[Data shown — start]

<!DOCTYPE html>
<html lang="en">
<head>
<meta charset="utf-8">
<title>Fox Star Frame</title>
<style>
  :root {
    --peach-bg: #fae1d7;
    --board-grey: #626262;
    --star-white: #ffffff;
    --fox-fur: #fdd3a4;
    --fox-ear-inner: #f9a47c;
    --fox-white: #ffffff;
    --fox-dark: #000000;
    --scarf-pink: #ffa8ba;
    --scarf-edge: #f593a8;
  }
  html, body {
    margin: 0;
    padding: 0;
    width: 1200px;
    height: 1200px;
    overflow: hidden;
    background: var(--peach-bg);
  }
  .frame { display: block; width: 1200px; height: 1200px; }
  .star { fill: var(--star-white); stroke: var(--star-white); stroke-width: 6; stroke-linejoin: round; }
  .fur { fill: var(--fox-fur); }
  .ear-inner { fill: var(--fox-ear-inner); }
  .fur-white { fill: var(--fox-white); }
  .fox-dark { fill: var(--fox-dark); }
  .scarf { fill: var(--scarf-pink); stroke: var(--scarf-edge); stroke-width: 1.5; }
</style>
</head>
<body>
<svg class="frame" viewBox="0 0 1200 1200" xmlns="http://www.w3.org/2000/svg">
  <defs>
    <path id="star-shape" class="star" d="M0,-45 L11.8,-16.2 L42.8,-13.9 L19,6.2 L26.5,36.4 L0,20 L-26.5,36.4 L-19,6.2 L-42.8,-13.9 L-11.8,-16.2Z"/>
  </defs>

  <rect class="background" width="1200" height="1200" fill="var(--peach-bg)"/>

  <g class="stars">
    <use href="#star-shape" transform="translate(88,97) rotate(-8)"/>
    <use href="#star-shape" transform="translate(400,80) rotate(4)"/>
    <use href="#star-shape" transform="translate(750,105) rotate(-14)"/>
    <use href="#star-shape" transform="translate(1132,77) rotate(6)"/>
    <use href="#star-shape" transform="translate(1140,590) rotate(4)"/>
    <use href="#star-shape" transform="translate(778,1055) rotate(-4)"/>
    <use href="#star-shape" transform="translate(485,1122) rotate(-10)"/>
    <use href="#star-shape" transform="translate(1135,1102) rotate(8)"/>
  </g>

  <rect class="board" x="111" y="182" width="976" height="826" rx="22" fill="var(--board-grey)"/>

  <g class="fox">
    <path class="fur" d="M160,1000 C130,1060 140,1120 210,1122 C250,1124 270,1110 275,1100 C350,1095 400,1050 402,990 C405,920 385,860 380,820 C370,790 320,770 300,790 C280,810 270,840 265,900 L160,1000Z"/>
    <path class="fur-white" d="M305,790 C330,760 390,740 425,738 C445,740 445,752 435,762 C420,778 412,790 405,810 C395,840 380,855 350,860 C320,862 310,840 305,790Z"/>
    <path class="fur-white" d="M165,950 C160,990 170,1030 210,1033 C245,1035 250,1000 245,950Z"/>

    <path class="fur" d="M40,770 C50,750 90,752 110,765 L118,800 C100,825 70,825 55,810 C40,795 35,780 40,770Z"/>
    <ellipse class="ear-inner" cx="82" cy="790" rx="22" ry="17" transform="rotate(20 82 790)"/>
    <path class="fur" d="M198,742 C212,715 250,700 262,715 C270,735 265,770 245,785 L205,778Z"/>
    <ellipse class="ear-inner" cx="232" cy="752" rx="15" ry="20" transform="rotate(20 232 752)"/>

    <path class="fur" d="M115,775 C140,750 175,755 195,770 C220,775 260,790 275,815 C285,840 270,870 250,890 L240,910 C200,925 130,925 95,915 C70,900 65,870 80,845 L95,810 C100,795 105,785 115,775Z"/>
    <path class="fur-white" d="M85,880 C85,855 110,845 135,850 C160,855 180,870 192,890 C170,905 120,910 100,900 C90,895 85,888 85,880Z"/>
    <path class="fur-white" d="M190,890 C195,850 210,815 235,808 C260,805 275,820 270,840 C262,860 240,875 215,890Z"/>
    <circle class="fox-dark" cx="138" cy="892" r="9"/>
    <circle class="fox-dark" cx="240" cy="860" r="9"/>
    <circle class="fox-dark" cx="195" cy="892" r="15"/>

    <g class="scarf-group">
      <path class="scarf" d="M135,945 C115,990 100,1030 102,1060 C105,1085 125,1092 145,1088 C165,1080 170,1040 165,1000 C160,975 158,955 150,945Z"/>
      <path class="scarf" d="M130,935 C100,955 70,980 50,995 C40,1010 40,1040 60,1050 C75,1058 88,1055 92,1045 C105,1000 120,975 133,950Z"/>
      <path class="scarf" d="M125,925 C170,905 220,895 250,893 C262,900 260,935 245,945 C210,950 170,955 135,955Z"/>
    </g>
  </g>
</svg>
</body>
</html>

[Data shown — finish]

◆ Instructions to follow:
The answer must reproduce all of the entries exactly.

◆ Result of the exercise:
<!DOCTYPE html>
<html lang="en">
<head>
<meta charset="utf-8">
<title>Fox Star Frame</title>
<style>
  :root {
    --peach-bg: #fae1d7;
    --board-grey: #626262;
    --star-white: #ffffff;
    --fox-fur: #fdd3a4;
    --fox-ear-inner: #f9a47c;
    --fox-white: #ffffff;
    --fox-dark: #000000;
    --scarf-pink: #ffa8ba;
    --scarf-edge: #f593a8;
  }
  html, body {
    margin: 0;
    padding: 0;
    width: 1200px;
    height: 1200px;
    overflow: hidden;
    background: var(--peach-bg);
  }
  .frame { display: block; width: 1200px; height: 1200px; }
  .star { fill: var(--star-white); stroke: var(--star-white); stroke-width: 6; stroke-linejoin: round; }
  .fur { fill: var(--fox-fur); }
  .ear-inner { fill: var(--fox-ear-inner); }
  .fur-white { fill: var(--fox-white); }
  .fox-dark { fill: var(--fox-dark); }
  .scarf { fill: var(--scarf-pink); stroke: var(--scarf-edge); stroke-width: 1.5; }
</style>
</head>
<body>
<svg class="frame" viewBox="0 0 1200 1200" xmlns="http://www.w3.org/2000/svg">
  <defs>
    <path id="star-shape" class="star" d="M0,-45 L11.8,-16.2 L42.8,-13.9 L19,6.2 L26.5,36.4 L0,20 L-26.5,36.4 L-19,6.2 L-42.8,-13.9 L-11.8,-16.2Z"/>
  </defs>

  <rect class="background" width="1200" height="1200" fill="var(--peach-bg)"/>

  <g class="stars">
    <use href="#star-shape" transform="translate(88,97) rotate(-8)"/>
    <use href="#star-shape" transform="translate(400,80) rotate(4)"/>
    <use href="#star-shape" transform="translate(750,105) rotate(-14)"/>
    <use href="#star-shape" transform="translate(1132,77) rotate(6)"/>
    <use href="#star-shape" transform="translate(1140,590) rotate(4)"/>
    <use href="#star-shape" transform="translate(778,1055) rotate(-4)"/>
    <use href="#star-shape" transform="translate(485,1122) rotate(-10)"/>
    <use href="#star-shape" transform="translate(1135,1102) rotate(8)"/>
  </g>

  <rect class="board" x="111" y="182" width="976" height="826" rx="22" fill="var(--board-grey)"/>

  <g class="fox">
    <path class="fur" d="M160,1000 C130,1060 140,1120 210,1122 C250,1124 270,1110 275,1100 C350,1095 400,1050 402,990 C405,920 385,860 380,820 C370,790 320,770 300,790 C280,810 270,840 265,900 L160,1000Z"/>
    <path class="fur-white" d="M305,790 C330,760 390,740 425,738 C445,740 445,752 435,762 C420,778 412,790 405,810 C395,840 380,855 350,860 C320,862 310,840 305,790Z"/>
    <path class="fur-white" d="M165,950 C160,990 170,1030 210,1033 C245,1035 250,1000 245,950Z"/>

    <path class="fur" d="M40,770 C50,750 90,752 110,765 L118,800 C100,825 70,825 55,810 C40,795 35,780 40,770Z"/>
    <ellipse class="ear-inner" cx="82" cy="790" rx="22" ry="17" transform="rotate(20 82 790)"/>
    <path class="fur" d="M198,742 C212,715 250,700 262,715 C270,735 265,770 245,785 L205,778Z"/>
    <ellipse class="ear-inner" cx="232" cy="752" rx="15" ry="20" transform="rotate(20 232 752)"/>

    <path class="fur" d="M115,775 C140,750 175,755 195,770 C220,775 260,790 275,815 C285,840 270,870 250,890 L240,910 C200,925 130,925 95,915 C70,900 65,870 80,845 L95,810 C100,795 105,785 115,775Z"/>
    <path class="fur-white" d="M85,880 C85,855 110,845 135,850 C160,855 180,870 192,890 C170,905 120,910 100,900 C90,895 85,888 85,880Z"/>
    <path class="fur-white" d="M190,890 C195,850 210,815 235,808 C260,805 275,820 270,840 C262,860 240,875 215,890Z"/>
    <circle class="fox-dark" cx="138" cy="892" r="9"/>
    <circle class="fox-dark" cx="240" cy="860" r="9"/>
    <circle class="fox-dark" cx="195" cy="892" r="15"/>

    <g class="scarf-group">
      <path class="scarf" d="M135,945 C115,990 100,1030 102,1060 C105,1085 125,1092 145,1088 C165,1080 170,1040 165,1000 C160,975 158,955 150,945Z"/>
      <path class="scarf" d="M130,935 C100,955 70,980 50,995 C40,1010 40,1040 60,1050 C75,1058 88,1055 92,1045 C105,1000 120,975 133,950Z"/>
      <path class="scarf" d="M125,925 C170,905 220,895 250,893 C262,900 260,935 245,945 C210,950 170,955 135,955Z"/>
    </g>
  </g>
</svg>
</body>
</html>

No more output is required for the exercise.